“[Monday] morning, we received petitions from those seeking a referendum on the Atlanta Public Safety Training Center and have locked them away in a secure location until we receive further rulings from the 11th Circuit Court. State law and the City’s code have a clear and strict 60-day deadline for petition circulation. Specifically, the law commands that a ‘petition … shall not be accepted by the council for verification if more than 60 days have elapsed since the date the sponsor of the petition first obtained copies of the petition from the municipal clerk.’ The original petition was issued on June 21, making August 21 the original 60-day deadline for petition submission. The petitioners could have turned their petition in, on, or before, August 21, and indeed several times said they were going to do so but opted instead to take an additional three weeks to circulate their petition for signature,” said Webb.
Webb added, “Today, September 11, is 81 days after the date the sponsor of the petition first obtained copies of the petition from the municipal clerk, so the City is prohibited by state law from accepting the petition for verification, absent further guidance from the 11th Circuit. However, the City is willing to receive the signed petition pages into its custody, subject to the express understanding that such receipt does not constitute acceptance for verification, pending further rulings and guidance from the 11th Circuit. If and when the City receives guidance from the 11th Circuit to proceed with verifying the petitions, the Office of the Municipal Clerk will begin the process that was previously outlined. The City of Atlanta is committed to an open and transparent process that follows the letter of the law.”

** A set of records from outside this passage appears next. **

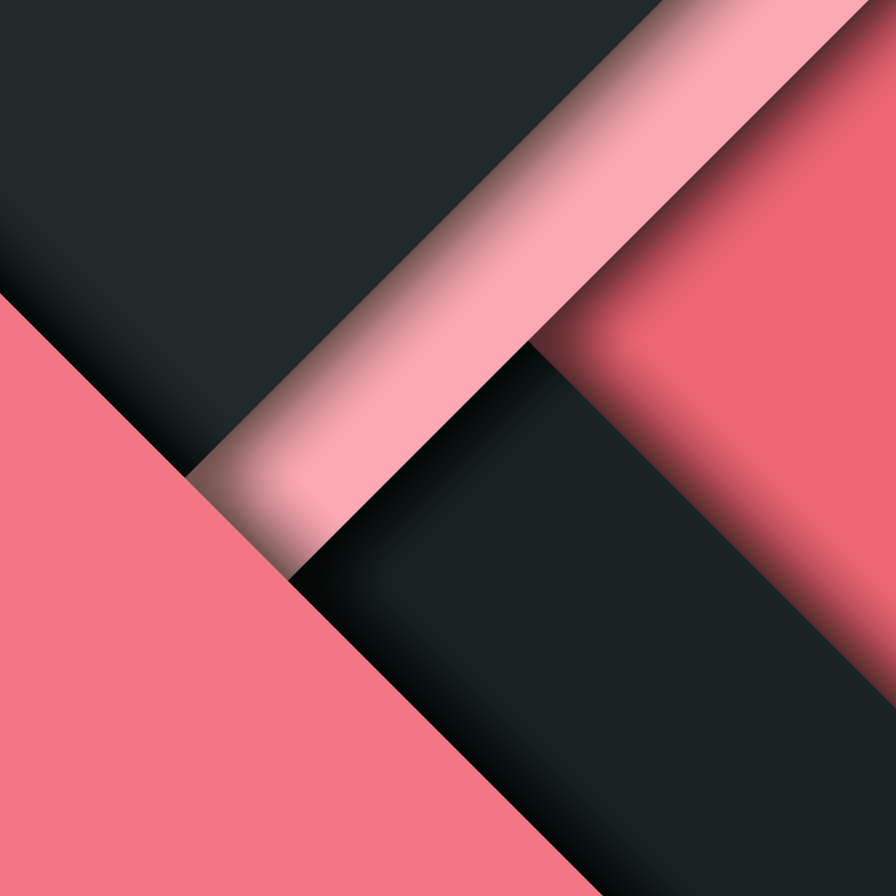
Reproduce this background procedurally as a three.js fragment shader.

```glsl
// Overlapping diagonal paper sheets in pink and charcoal with soft shadows.
varying vec2 vUv;

const float EDGE_SOFTNESS = 0.0009;
const float SHADOW_WIDTH = 0.096;

// Signed distance from a line; positive on the side the normal points to.
float lineDistance(vec2 point, vec2 normal, float offset) {
  return (dot(point, normal) - offset) * inversesqrt(dot(normal, normal));
}

// Antialiased coverage of the positive side of an edge.
float coverage(float dist) {
  return smoothstep(-EDGE_SOFTNESS, EDGE_SOFTNESS, dist);
}

// Light reaching a surface at a distance from the sheet above it.
float softLight(float dist, float width) {
  float t = clamp(dist / width, 0.0, 1.0);
  return mix(t * (2.0 - t), smoothstep(0.0, 1.0, t), 0.4);
}

// Surface colour fading from its shadow through a middle tone.
vec3 shade(vec3 shadow, vec3 middle, vec3 surface, float light) {
  vec3 lower = mix(shadow, middle, clamp(light * 2.0, 0.0, 1.0));
  return mix(lower, surface, clamp(light * 2.0 - 1.0, 0.0, 1.0));
}

void main() {
  vec2 rising = vec2(1.0, 1.0);
  vec2 falling = vec2(1.0, -1.0);

  // Distances to the four sheet edges.
  float fromCorner = lineDistance(vUv, rising, 0.673);
  float fromStrip = lineDistance(vUv, rising, 1.209);
  float fromSlate = lineDistance(vUv, falling, -0.2604);
  float fromRibbon = lineDistance(vUv, falling, -0.0305);

  // Light left by each shadow-casting edge.
  float cornerLight = softLight(fromCorner, SHADOW_WIDTH);
  float stripLight = softLight(fromStrip, SHADOW_WIDTH);
  float slateLight = softLight(fromSlate, SHADOW_WIDTH);
  float ribbonLight = softLight(fromRibbon, SHADOW_WIDTH);

  // Sheet colours.
  vec3 coral = shade(vec3(0.34, 0.17, 0.18), vec3(0.67, 0.28, 0.32),
                     vec3(0.925, 0.400, 0.450), stripLight * ribbonLight);
  vec3 strip = shade(vec3(0.005, 0.025, 0.020), vec3(0.050, 0.072, 0.075),
                     vec3(0.090, 0.142, 0.137), cornerLight * ribbonLight);
  vec3 ribbon = shade(vec3(0.44, 0.32, 0.31), vec3(0.74, 0.51, 0.53),
                      vec3(0.984, 0.660, 0.704), cornerLight * slateLight);
  vec3 slate = shade(vec3(0.005, 0.025, 0.025), vec3(0.075, 0.098, 0.103),
                     vec3(0.128, 0.160, 0.163), cornerLight);
  vec3 cornerPink = vec3(0.953, 0.463, 0.522);

  // Stack the sheets from bottom to top.
  vec3 color = mix(strip, coral, coverage(fromStrip));
  color = mix(ribbon, color, coverage(fromRibbon));
  color = mix(slate, color, coverage(fromSlate));
  color = mix(cornerPink, color, coverage(fromCorner));

  gl_FragColor = vec4(color, 1.0);
}
```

City of Atlanta voting officials were expected to conduct a line-by-line review, a process voting advocates say is a “widely discredited tool of voter suppression.”
“That the city of Atlanta would use such a subjective and unreliable process is shameful and undermines the integrity of the city’s validation procedure,” more than two dozen voting rights organizations, including Fair Fight, wrote to city officials.
Last week, Georgia Attorney General Chris Carr issued RICO indictments for 61 protestors he referred to as “military anarchists.” By Frida, Sept. 8, all 61 had posted bond and had been released from jail.
The Atlanta Police Department training compound which will be built in unincorporated Dekalb County. has reportedly exceeded its original budget due to loss of private funders and increased expenses related to the widespread public opposition to the project.
Post 3 At-Large Council member Keisha Sean Waites released the following statement in support of a ballot referendum vote for the Public Safety Training Center:
“The actual taxpayer cost of the proposed facility will be closer to $67 million, which many constituents consider irresponsible and disrespectful. With the recent closure of WellStar, the City of Atlanta has only “one” level one trauma center! We can spend the $67 million of taxpayer’s money on affordable housing, resources for the unsheltered, infrastructure improvements, mental health services, health care for the uninsured, rental and mortgage assistance, including providing accommodation and salary increases for our first responders, and law enforcement officers. These resources directly impact the root causes of crime and poverty. I also empathize with the neighbors who live near the South River Forrest, as the proposed site will have an impact on them, as well as the men and women in law enforcement who put their lives on the line each day to protect our neighborhoods, significantly as crime is escalating nationally and in our city. Yet, we still have a long way to go to improve community-police relations. As a result, I will join in supporting my colleagues’ efforts or introduce legislation on Monday, September 18, calling to place the Public Safety Training Center on a referendum ballot vote for the November 2023 election.”